Saturday, October 10, 2015 09:42 AM
Partly Cloudy 7°C
The lengthy and rather tepid economic recovery since the so-called end of the Great Recession in 2009 is proving to be problematic for the world's central banks, most notably, the Federal Reserve which has the unenviable position of being the world's lead central bank. As we
As most of us are aware, wages for most American workers have barely kept pace with inflation. In fact, as shown on this graph
from FRED, real wages have grown by a miserly 12 percent since the first quarter of 2000:
A recent but little covered speech
given in May 2015 by Janet Yellen provides us with her personal viewpoint on when the Federal Reserve should "lift-off" and what economic problems still exist that has held the Federal Reserve back from its "date with interest rate
On September 10th the EIA reported a production decline in the Lower 48—essentially shale production—of 208,000 BOPD. That is a staggeringly enormous number, approximately 10 percent of the estimated global over-supply. Additionally, it was a week-over-week number which makes it all the

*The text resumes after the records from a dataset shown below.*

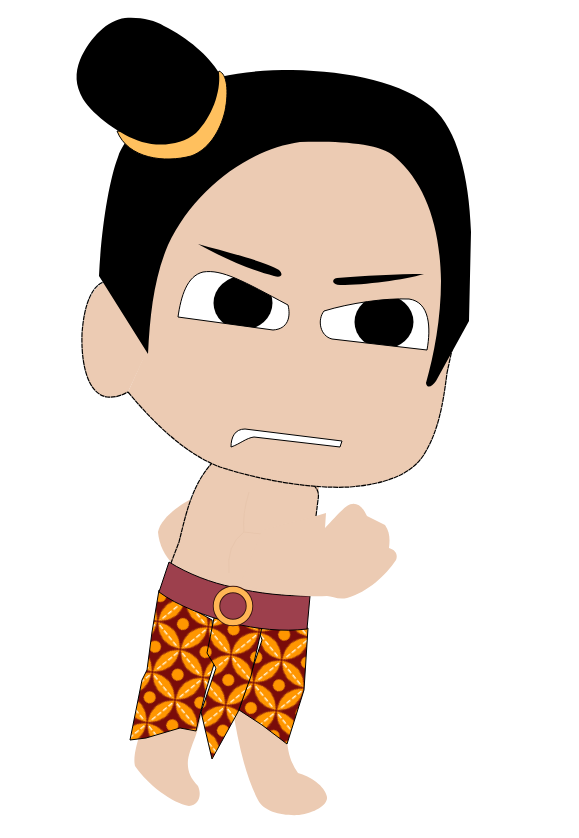
<!DOCTYPE html>
<html lang="en">
<head>
<meta charset="utf-8">
<title>Angry boy in batik cloth</title>
<style>
:root {
  --paper: #ffffff;
  --skin: #eccbb3;
  --skin-shade: #e8c6ad;
  --ink: #000000;
  --ribbon: #ffc05e;
  --belt: #9d404d;
  --batik: #ff9600;
  --batik-dark: #7a0c0a;
}
html, body { margin: 0; background: var(--paper); overflow: hidden; }
svg { display: block; width: 579px; height: 838px; }
.skin { fill: var(--skin); }
.outline { stroke: var(--ink); stroke-width: 1; stroke-linejoin: round; }
.contour { fill: none; stroke: var(--ink); stroke-width: 1.2; stroke-dasharray: 5 .6; }
.crease { fill: none; stroke: var(--skin-shade); stroke-width: 1; }
.ink { fill: var(--ink); }
.white { fill: var(--paper); }
.ribbon { fill: var(--ribbon); }
.belt { fill: var(--belt); }
.cloth { fill: url(#kawung); }
.petal, .dot { fill: var(--batik); }
.gap { fill: var(--batik-dark); }
.stitch { fill: none; stroke: #fff3d6; stroke-width: 1.5; stroke-dasharray: 5 2.2; }
</style>
</head>
<body>
<svg viewBox="0 0 579 838" role="img" aria-label="Cartoon boy with a hair bun, frowning, wearing a batik cloth">
  <defs>
    <path id="petal" d="M0 0Q18 15 36 0Q18 -15 0 0Z"/>
    <pattern id="kawung" width="36" height="36" patternUnits="userSpaceOnUse" patternTransform="translate(175 700) rotate(51)">
      <rect class="gap" width="36" height="36"/>
      <g class="petal">
        <use href="#petal"/>
        <use href="#petal" y="36"/>
        <use href="#petal" transform="rotate(90)"/>
        <use href="#petal" transform="translate(36 0) rotate(90)"/>
      </g>
      <g fill="none" stroke="#7a0c0a" stroke-width=".8">
        <use href="#petal"/>
        <use href="#petal" y="36"/>
        <use href="#petal" transform="rotate(90)"/>
        <use href="#petal" transform="translate(36 0) rotate(90)"/>
      </g>
      <circle class="dot" cx="18" cy="18" r="6"/>
      <path class="stitch" d="M4 .7H33M.7 4V33"/>
    </pattern>
    <clipPath id="left-eye-shape">
      <path d="M178 317C181 296 187 276 203 272C222 269 243 281 288 305C291 317 288 329 273 330Z"/>
    </clipPath>
    <clipPath id="right-eye-shape">
      <path d="M427 350L332 339C320 336 317 320 324 311C350 303 385 298 409 299C430 302 431 328 427 350Z"/>
    </clipPath>
  </defs>

  <rect class="white" width="579" height="838"/>

  <g id="legs" class="skin">
    <path d="M142 728C136 745 133 758 135 766C148 785 172 803 189 806C199 805 202 795 198 786C190 778 187 770 188 760C191 744 198 735 202 712Z"/>
    <path d="M232 705C238 742 245 775 258 800C264 812 283 816 299 815C315 813 328 805 327 797C325 786 310 776 298 773C291 763 287 752 287 735Z"/>
  </g>

  <path id="back-arm" class="skin" d="M191 499C176 507 160 520 158 532C159 545 165 556 172 563L186 560Z"/>

  <g id="torso">
    <path class="skin" d="M213 462C192 484 185 520 178 545L170 563L215 590L310 598L316 515L319 487Z"/>
    <path class="contour" d="M213 462C192 484 186 514 179 542L171 563"/>
    <path class="contour" d="M313 485Q320 490 318 500L316 516"/>
    <path class="crease" d="M249 492Q242 515 244 532Q226 545 229 573M244 532Q275 537 300 530"/>
  </g>

  <g id="batik-cloth" class="cloth outline">
    <path d="M159 590L152 632L147 670L142 680L130 740L146 738L180 728L196 731L206 690L215 661L212 620Z"/>
    <path d="M255 620L262 640L239 710L262 725L287 744L304 690L308 628Z"/>
    <path d="M214 618L207 653L216 668L201 712L212 759L238 712L251 676L262 627Z"/>
  </g>

  <g id="belt">
    <path class="belt outline" d="M169 562C188 574 212 583 232 587C260 594 285 596 310 596L307 629C283 632 256 629 232 623C205 616 178 606 159 592Z"/>
    <g fill="none">
      <circle cx="233" cy="606" r="16.5" stroke="#3a1510" stroke-width="7.5"/>
      <circle cx="233" cy="606" r="16.5" stroke="#ffb655" stroke-width="5.6"/>
    </g>
  </g>

  <path id="front-arm" class="skin" d="M262 530L316 516L326 513L325 528C332 521 340 511 347 506C355 501 362 505 367 516L385 525C390 532 390 540 389 548C396 550 398 555 396 560C386 575 368 592 347 598C338 600 332 596 327 596C300 597 270 594 240 584Z"/>

  <g id="head">
    <path class="skin" d="M112 281C94 281 84 303 82 334C81 365 88 394 107 397C116 398 122 395 128 392L150 345Z"/>
    <path class="contour" d="M108 281C93 282 84 303 82 334C81 365 88 394 107 397C116 398 122 395 128 392"/>
    <path class="skin" d="M128 392C157 427 188 455 220 467C260 480 310 489 350 487C385 484 410 475 423 456C438 433 443 405 447 373L453 345L450 220L390 130L250 130L145 230L147 350Z"/>
    <path class="contour" d="M128 392C157 427 188 455 220 467C260 480 310 489 350 487C385 484 410 475 423 456C438 433 443 405 447 373L453 345"/>
  </g>

  <g id="hair">
    <path class="ink" d="M148 354L99 276C101 230 109 180 118 157C124 138 150 110 190 88C215 74 255 70 292 70C350 71 404 83 433 108C457 130 469 175 471 232L469 321L436 381C432 387 427 389 426 383C434 355 441 318 441 281C440 225 425 183 395 157C380 143 340 141 300 142C250 149 195 188 168 245C154 278 150 314 148 354Z"/>
    <path class="ribbon outline" d="M219 71C227 74 229 91 225 111C220 132 208 150 191 156C165 163 128 159 117 131L160 134L200 112Z"/>
    <path class="ink" d="M125 18C141 17 154 20 164 26C188 38 209 56 219 73C221 92 212 117 196 133C182 145 160 147 142 142C120 135 94 116 83 99C75 85 75 73 80 60C90 37 108 20 125 18Z"/>
  </g>

  <g id="face">
    <path class="ink" d="M198 244C226 252 264 261 279 270C284 275 281 278 274 276C250 270 221 257 198 244Z"/>
    <path class="ink" d="M424 274C404 280 365 285 340 285C332 285 331 279 337 278C362 276 398 274 424 274Z"/>

    <path class="white outline" stroke-width=".8" d="M178 317C181 296 187 276 203 272C222 269 243 281 288 305C291 317 288 329 273 330Z"/>
    <ellipse class="ink" cx="243" cy="303" rx="29.5" ry="27" clip-path="url(#left-eye-shape)"/>
    <path class="white outline" d="M427 350L332 339C320 336 317 320 324 311C350 303 385 298 409 299C430 302 431 328 427 350Z"/>
    <ellipse class="ink" cx="384" cy="322" rx="29.5" ry="27" clip-path="url(#right-eye-shape)"/>

    <path class="white outline" d="M231 447C231 437 235 429 245 429L342 441L340 447L254 437C246 438 240 444 231 447Z"/>
  </g>
</svg>
</body>
</html>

The party is over for tight oil.
Despite brash statements by U.S. producers and misleading analysis by Raymond James, low oil prices are killing tight oil companies.
Reports this week from IEA
paint a bleak picture for oil prices as the world production surplus continues.
With all of the handwringing over the Federal Reserve's liftoff, there is one factor that will have a significant impact on the economy of the future, a factor that the world's central banks have been responsible for creating and yet, there is little or nothing that they will be able to do
As traders, investors and pundits, we all like to think that what we do is akin to a science. We believe that by working harder and being smarter we can give ourselves an edge, that enough research will reveal to us the next move, either a long term trend or an intraday blip on a chart, and that we
Do you have faith in your local police department?